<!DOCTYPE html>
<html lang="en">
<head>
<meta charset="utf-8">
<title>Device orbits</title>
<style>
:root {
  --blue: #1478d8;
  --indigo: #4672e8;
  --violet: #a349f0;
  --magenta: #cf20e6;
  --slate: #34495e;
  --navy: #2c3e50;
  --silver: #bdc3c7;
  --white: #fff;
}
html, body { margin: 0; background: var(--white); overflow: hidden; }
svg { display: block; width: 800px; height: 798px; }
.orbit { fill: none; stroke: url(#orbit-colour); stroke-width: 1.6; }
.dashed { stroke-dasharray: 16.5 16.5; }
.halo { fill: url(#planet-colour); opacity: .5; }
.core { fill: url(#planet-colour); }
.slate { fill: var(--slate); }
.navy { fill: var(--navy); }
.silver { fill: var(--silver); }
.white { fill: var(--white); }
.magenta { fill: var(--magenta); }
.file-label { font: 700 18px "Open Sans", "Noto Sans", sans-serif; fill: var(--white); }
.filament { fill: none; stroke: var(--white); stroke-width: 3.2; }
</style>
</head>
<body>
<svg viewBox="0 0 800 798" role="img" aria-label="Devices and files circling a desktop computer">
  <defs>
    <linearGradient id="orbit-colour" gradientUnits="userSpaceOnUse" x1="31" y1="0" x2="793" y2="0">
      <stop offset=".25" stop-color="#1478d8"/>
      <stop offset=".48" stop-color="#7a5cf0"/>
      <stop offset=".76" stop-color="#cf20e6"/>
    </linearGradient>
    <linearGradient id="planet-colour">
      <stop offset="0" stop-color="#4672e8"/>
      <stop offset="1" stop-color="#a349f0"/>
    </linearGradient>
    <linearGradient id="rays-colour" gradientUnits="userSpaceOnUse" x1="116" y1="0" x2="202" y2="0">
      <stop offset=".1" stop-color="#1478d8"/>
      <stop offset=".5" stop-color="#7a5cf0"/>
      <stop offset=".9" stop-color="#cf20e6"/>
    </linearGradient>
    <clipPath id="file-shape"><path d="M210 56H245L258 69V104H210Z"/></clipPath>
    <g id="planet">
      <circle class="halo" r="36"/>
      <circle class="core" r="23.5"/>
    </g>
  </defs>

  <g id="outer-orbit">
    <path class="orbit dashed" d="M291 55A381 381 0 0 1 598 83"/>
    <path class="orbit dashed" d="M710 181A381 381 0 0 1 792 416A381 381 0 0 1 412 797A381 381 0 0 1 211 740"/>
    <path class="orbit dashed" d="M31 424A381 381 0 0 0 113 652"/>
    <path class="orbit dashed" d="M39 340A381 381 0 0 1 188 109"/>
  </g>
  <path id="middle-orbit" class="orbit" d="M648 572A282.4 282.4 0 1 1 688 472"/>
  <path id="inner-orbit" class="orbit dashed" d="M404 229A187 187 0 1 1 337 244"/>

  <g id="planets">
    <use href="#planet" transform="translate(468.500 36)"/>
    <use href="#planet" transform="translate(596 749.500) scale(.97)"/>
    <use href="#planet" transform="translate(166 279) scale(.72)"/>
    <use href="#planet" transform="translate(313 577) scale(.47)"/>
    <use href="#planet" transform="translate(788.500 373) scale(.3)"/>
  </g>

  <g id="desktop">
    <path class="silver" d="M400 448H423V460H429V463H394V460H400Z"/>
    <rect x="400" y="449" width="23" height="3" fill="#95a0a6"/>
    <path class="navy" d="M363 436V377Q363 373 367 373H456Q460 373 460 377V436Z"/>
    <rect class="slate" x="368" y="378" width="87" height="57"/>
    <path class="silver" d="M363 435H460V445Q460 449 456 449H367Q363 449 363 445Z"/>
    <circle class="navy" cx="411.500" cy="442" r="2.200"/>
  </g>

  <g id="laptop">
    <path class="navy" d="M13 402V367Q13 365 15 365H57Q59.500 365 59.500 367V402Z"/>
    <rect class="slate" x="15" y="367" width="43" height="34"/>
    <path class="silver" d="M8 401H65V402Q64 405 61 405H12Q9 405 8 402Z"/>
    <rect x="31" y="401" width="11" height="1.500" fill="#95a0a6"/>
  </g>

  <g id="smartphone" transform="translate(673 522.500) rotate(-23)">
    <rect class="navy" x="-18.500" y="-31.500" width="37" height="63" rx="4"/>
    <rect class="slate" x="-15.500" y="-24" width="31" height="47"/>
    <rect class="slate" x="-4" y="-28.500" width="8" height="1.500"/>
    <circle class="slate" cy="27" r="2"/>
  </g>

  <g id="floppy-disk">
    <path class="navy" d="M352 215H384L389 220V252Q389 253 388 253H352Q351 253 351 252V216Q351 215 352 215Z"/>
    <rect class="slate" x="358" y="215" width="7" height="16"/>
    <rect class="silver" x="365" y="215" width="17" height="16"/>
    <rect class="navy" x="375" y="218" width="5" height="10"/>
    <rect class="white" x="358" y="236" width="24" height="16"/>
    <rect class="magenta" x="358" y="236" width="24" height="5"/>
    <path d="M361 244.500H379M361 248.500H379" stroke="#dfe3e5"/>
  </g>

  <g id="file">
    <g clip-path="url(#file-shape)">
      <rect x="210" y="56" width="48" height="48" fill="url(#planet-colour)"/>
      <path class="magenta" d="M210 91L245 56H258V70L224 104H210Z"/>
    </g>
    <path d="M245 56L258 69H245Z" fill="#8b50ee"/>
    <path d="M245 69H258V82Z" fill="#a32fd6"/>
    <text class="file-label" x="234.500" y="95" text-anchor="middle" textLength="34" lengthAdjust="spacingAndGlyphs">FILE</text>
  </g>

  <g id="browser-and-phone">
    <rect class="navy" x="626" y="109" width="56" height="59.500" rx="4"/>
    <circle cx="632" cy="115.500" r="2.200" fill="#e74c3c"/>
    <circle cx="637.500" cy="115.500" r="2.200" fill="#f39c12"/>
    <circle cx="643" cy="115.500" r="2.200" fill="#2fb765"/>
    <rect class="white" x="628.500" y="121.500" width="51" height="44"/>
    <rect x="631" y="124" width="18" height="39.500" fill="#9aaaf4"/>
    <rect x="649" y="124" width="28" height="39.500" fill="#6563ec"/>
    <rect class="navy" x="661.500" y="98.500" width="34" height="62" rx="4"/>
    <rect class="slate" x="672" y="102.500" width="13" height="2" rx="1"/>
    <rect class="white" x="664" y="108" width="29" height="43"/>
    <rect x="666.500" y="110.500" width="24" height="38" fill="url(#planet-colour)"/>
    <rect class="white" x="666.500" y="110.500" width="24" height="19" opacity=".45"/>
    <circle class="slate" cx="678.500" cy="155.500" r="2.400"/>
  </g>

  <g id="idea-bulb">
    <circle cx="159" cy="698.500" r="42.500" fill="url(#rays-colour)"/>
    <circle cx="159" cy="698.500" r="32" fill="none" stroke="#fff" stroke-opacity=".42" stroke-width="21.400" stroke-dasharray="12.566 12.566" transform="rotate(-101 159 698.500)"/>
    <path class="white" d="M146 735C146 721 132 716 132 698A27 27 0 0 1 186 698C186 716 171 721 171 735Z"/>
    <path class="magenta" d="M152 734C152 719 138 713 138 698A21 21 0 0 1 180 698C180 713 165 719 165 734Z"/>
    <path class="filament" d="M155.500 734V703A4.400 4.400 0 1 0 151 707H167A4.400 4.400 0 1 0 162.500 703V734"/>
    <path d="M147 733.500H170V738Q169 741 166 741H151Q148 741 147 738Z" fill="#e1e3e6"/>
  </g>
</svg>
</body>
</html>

• **Work to complete**: Stopping at the line containing "none; stroke: url(#orbit-colour);", please repeat exactly every line from the very start of the entries, that line included, and nothing more.

• **Exercise output**:
<!DOCTYPE html>
<html lang="en">
<head>
<meta charset="utf-8">
<title>Device orbits</title>
<style>
:root {
  --blue: #1478d8;
  --indigo: #4672e8;
  --violet: #a349f0;
  --magenta: #cf20e6;
  --slate: #34495e;
  --navy: #2c3e50;
  --silver: #bdc3c7;
  --white: #fff;
}
html, body { margin: 0; background: var(--white); overflow: hidden; }
svg { display: block; width: 800px; height: 798px; }
.orbit { fill: none; stroke: url(#orbit-colour); stroke-width: 1.6; }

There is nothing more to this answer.